- On the basis of this analysis Johnson J concluded that in these claims he would make two separate awards for damages:-
- One for the abuse itself, including the immediate consequences(general damages for abuse) and
- One for the longer-term psychiatric disorder caused by the abuse (general damages for pain suffering and loss of amenity/PSLA).
He accepted that this meant that the total award for damages was likely to be substantially higher than the top applicable bracket set out by the Judicial College and that as there was a risk of double recovery by overlap if two awards were made, then he as the judge must take care to avoid that.

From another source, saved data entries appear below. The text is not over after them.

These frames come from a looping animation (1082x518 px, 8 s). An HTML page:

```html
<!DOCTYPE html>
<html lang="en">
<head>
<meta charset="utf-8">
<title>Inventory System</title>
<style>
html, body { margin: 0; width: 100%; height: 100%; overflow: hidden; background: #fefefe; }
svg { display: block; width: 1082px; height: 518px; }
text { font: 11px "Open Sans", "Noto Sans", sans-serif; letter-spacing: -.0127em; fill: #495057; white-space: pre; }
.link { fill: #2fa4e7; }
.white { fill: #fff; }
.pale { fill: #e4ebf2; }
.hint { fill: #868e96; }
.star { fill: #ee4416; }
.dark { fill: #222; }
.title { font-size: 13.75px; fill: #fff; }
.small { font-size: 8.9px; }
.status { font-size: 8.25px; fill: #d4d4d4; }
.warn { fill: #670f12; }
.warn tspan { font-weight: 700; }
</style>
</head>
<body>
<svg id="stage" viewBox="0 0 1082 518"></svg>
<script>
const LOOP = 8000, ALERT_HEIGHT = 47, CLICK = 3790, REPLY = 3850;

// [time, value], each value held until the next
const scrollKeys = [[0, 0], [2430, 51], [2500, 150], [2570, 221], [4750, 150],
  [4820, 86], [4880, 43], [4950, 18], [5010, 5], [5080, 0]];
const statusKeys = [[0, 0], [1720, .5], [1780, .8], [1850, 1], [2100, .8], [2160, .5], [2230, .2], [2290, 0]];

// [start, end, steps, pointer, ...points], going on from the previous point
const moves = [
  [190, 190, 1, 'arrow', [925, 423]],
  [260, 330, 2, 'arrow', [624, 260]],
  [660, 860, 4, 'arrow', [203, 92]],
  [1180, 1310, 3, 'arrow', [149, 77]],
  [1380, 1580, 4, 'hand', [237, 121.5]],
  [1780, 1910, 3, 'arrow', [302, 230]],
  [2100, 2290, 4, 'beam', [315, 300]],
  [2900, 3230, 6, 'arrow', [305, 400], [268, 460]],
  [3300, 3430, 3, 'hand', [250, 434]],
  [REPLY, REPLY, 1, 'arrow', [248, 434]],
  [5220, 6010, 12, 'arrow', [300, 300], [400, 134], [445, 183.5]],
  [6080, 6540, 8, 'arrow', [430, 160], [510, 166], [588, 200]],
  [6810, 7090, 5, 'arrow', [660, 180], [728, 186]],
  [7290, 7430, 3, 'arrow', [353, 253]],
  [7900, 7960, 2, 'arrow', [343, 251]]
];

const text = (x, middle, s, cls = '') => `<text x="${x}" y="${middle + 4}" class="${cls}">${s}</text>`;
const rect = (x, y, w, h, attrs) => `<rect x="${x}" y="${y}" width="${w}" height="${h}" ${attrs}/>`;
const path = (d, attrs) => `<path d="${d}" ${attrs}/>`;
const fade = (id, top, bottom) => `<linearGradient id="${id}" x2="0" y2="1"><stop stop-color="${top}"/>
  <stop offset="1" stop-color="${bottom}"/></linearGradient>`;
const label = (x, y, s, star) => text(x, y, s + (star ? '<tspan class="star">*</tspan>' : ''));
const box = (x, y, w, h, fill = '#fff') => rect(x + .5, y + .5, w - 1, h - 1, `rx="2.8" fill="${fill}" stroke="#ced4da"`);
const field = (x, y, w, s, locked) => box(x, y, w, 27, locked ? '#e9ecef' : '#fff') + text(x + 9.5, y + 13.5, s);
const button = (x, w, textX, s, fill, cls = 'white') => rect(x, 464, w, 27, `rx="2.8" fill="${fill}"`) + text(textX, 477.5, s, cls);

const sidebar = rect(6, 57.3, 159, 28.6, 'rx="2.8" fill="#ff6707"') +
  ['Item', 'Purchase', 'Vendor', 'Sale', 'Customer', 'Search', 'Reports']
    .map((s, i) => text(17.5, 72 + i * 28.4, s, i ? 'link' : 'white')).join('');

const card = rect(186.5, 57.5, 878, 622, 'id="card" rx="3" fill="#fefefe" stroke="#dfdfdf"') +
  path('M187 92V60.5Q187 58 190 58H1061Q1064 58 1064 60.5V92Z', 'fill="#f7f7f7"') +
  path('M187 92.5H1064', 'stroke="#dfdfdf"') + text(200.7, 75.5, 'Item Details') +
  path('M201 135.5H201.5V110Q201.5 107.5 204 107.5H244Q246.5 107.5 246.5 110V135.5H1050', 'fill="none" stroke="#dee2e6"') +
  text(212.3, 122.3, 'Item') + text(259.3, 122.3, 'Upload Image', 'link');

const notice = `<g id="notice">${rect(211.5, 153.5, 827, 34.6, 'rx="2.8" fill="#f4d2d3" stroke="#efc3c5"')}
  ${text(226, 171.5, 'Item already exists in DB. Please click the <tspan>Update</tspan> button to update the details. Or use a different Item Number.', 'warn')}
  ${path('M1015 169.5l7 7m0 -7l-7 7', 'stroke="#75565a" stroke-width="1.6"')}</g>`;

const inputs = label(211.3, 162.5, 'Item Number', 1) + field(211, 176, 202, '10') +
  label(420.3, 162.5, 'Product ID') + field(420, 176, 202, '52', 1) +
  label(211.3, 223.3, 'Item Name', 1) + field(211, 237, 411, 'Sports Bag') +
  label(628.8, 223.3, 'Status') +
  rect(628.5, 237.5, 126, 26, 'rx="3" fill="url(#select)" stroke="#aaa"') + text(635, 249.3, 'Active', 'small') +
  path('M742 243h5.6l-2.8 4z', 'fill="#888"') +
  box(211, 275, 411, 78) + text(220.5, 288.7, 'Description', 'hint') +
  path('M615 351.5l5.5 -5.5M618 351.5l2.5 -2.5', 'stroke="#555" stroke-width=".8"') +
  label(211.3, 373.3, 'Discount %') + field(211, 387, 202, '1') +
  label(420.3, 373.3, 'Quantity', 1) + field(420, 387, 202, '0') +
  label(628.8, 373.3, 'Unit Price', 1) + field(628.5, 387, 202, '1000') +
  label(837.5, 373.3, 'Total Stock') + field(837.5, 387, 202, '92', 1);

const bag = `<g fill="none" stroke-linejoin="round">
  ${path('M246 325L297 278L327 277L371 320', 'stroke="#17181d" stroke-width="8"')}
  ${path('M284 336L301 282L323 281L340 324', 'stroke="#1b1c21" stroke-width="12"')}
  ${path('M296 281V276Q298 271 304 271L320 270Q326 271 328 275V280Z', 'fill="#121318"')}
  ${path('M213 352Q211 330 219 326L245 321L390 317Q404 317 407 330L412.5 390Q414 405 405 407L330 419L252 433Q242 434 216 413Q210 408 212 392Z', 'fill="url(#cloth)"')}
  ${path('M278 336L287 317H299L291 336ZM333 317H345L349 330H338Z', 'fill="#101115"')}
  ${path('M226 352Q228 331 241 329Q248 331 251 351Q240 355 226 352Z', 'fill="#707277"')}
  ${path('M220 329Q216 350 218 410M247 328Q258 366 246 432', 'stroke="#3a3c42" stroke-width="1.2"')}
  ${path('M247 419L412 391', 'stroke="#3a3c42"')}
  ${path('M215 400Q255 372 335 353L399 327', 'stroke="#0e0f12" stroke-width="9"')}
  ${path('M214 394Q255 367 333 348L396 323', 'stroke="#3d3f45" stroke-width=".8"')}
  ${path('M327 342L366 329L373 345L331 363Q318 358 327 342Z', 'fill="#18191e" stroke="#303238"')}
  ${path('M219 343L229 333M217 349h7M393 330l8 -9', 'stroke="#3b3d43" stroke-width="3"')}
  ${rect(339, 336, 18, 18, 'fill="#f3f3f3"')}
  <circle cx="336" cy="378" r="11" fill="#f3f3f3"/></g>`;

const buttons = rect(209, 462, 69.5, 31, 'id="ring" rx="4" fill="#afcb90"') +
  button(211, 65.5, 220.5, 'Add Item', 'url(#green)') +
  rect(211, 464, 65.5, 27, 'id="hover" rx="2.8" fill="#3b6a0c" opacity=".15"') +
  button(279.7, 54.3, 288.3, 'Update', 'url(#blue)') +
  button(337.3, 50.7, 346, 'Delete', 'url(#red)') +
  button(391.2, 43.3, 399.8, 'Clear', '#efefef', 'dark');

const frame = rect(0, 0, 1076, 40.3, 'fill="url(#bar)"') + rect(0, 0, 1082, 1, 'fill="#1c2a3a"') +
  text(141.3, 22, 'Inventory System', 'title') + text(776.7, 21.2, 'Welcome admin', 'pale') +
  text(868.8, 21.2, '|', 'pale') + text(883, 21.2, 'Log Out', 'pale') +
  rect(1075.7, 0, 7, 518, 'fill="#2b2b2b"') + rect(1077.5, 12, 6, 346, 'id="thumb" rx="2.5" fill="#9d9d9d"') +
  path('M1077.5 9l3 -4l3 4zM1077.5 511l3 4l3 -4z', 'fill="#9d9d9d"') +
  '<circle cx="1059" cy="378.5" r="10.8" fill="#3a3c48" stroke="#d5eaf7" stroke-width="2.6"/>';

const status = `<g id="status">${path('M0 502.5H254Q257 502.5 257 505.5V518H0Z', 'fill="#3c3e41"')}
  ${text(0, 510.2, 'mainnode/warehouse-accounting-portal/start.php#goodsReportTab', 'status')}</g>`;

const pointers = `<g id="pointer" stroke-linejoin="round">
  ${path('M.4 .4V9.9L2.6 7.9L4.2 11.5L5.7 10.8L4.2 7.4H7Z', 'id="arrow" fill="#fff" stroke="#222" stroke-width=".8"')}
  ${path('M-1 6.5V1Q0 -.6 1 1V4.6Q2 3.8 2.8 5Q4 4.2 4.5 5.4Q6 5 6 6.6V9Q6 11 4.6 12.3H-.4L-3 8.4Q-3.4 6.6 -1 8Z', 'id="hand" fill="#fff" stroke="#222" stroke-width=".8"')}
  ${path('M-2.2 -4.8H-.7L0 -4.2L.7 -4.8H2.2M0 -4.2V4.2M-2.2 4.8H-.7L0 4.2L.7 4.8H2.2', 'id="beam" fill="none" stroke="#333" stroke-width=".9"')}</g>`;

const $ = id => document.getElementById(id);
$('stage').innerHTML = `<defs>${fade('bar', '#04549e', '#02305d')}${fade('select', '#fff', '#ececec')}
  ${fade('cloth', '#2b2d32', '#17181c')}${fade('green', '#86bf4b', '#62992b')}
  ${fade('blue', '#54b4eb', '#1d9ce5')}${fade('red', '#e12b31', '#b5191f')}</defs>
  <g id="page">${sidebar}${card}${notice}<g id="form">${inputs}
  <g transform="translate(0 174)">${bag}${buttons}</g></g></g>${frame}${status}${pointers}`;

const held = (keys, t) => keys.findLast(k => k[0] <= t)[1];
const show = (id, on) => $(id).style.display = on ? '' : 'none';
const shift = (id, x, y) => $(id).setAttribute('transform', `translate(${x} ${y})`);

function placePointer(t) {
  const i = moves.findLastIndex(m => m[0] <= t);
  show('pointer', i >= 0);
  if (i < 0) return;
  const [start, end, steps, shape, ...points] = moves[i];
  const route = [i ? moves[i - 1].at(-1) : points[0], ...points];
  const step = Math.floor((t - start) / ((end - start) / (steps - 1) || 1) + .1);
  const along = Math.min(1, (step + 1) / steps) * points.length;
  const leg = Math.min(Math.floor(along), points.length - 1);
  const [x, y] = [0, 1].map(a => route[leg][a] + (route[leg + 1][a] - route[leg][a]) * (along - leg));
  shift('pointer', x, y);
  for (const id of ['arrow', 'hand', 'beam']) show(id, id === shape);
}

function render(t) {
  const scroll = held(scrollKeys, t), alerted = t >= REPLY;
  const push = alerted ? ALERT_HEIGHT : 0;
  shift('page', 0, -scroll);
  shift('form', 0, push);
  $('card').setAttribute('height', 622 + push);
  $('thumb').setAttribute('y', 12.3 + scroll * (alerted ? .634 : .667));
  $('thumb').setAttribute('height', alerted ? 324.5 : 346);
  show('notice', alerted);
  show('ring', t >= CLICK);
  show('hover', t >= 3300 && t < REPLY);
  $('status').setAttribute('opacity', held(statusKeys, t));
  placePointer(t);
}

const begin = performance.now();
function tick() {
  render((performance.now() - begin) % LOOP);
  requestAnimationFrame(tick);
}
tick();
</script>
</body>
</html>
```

He was of the view that it would not be difficult to separate out the two heads of loss, as the general damages for PSLA referred to at (ii) above compensated for the psychiatric disorders and associated long term psychological sequelae that were discussed by the medical experts and could be drawn out from the factual evidence of how the claimants have lived their lives over the last 30 years whereas the general damages for the abuse referred to at (i) above compensated for the injury to feelings experienced by each claimant at the time of the each individual act of abuse.
- Johnson J did not consider it necessary to make a separate award for aggravated damages in these claims as he agreed with the Court of Appeal in Martins that the award of damages to be made to the claimant for the general damages for abuse would take account of the degrading physical violation of the claimants and breach of their personal autonomy and the associated feelings relating to the same which were caused by the breach of the trusted relationship between Bennell and the claimants and the claimants’ vulnerability which Bennell had exploited for his own gratification.
- In keeping with the comments made by Irwin J in AB v Nugent Care Society  EWHC 1005 (QB) that“ the shame and distress and the psychological effects are cumulative, not separate” Johnson J agreed that the correct approach was to make a single award to cover all the incidents of abuse.
Solicitors for the claimants in TVZ have stated they intend to appeal the judgment.